**WHAT THE TASK ASKS**. Report each line of the entries that includes "return" by copying it.

**SUPPLIED MATERIAL**.
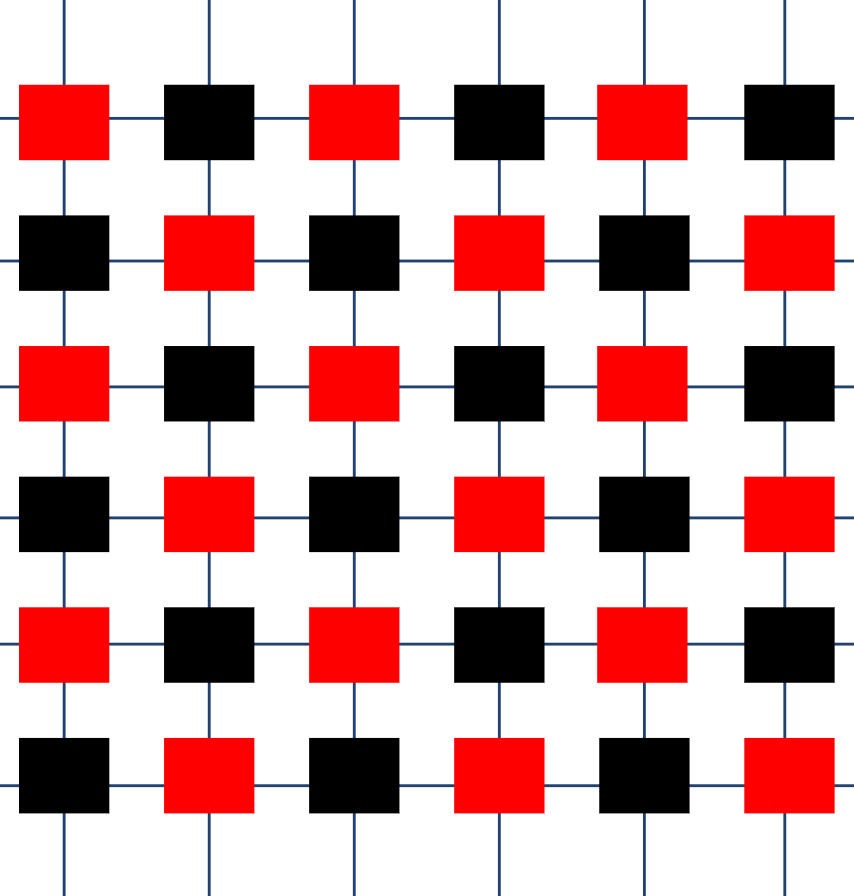
Write a Shadertoy shader that draws this pattern.

```glsl
// Six by six grid of alternating red and black blocks strung on thin blue lines.
// Each pixel finds its nearest grid cell, then layers a line and a box distance
// over white; small offsets give the uneven, hand-placed line spacing.

const vec3 WHITE = vec3(1.0);
const vec3 RED   = vec3(1.0, 0.0, 0.0);
const vec3 BLACK = vec3(0.0);
const vec3 BLUE  = vec3(0.13, 0.26, 0.44);

// Lengths are fractions of the canvas height, measured from the top left.
const float COUNT = 6.0;
const vec2 FIRST_CENTRE = vec2(0.0716, 0.1367);
const vec2 PITCH        = vec2(0.1619, 0.1458);
const vec2 BLOCK_HALF   = vec2(0.0504, 0.0421);
const float LINE_HALF   = 0.0016;

// Vertical drift of each horizontal line from its row of blocks.
const float ROW_DRIFT[6] = float[6](-0.0046, 0.0088, 0.0035, 0.0039, -0.0010, 0.0112);

float boxDistance(vec2 p, vec2 halfSize) {
    vec2 d = abs(p) - halfSize;
    return length(max(d, 0.0)) + min(max(d.x, d.y), 0.0);
}

// Coverage of a shape from its signed distance, softened over one pixel.
float coverage(float dist, float pixel) {
    return clamp(0.5 - dist / pixel, 0.0, 1.0);
}

// Only the last vertical line sits off its column.
float columnDrift(float column) {
    return column > COUNT - 1.5 ? -0.0052 : 0.0;
}

// Red blocks in the fifth column sit slightly to the left.
float blockShift(float column, bool isRed) {
    return isRed && column == 4.0 ? -0.0023 : 0.0;
}

void mainImage(out vec4 fragColor, in vec2 fragCoord) {
    float pixel = 1.0 / iResolution.y;
    vec2 p = vec2(fragCoord.x, iResolution.y - fragCoord.y) * pixel;

    // Nearest cell and position relative to its centre
    vec2 cell = clamp(floor((p - FIRST_CENTRE) / PITCH + 0.5), 0.0, COUNT - 1.0);
    vec2 local = p - FIRST_CENTRE - cell * PITCH;
    bool isRed = mod(cell.x + cell.y, 2.0) < 0.5;

    // Crossing lines
    vec2 drift = vec2(columnDrift(cell.x), ROW_DRIFT[int(cell.y)]);
    vec2 toLine = abs(local - drift) - LINE_HALF;
    vec3 colour = mix(WHITE, BLUE, coverage(min(toLine.x, toLine.y), pixel));

    // Checkered blocks on top
    vec2 blockPos = local - vec2(blockShift(cell.x, isRed), 0.0);
    float block = coverage(boxDistance(blockPos, BLOCK_HALF), pixel);
    colour = mix(colour, isRed ? RED : BLACK, block);

    fragColor = vec4(colour, 1.0);
}
```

**EXERCISE RESULT**.
    return length(max(d, 0.0)) + min(max(d.x, d.y), 0.0);
    return clamp(0.5 - dist / pixel, 0.0, 1.0);
    return column > COUNT - 1.5 ? -0.0052 : 0.0;
    return isRed && column == 4.0 ? -0.0023 : 0.0;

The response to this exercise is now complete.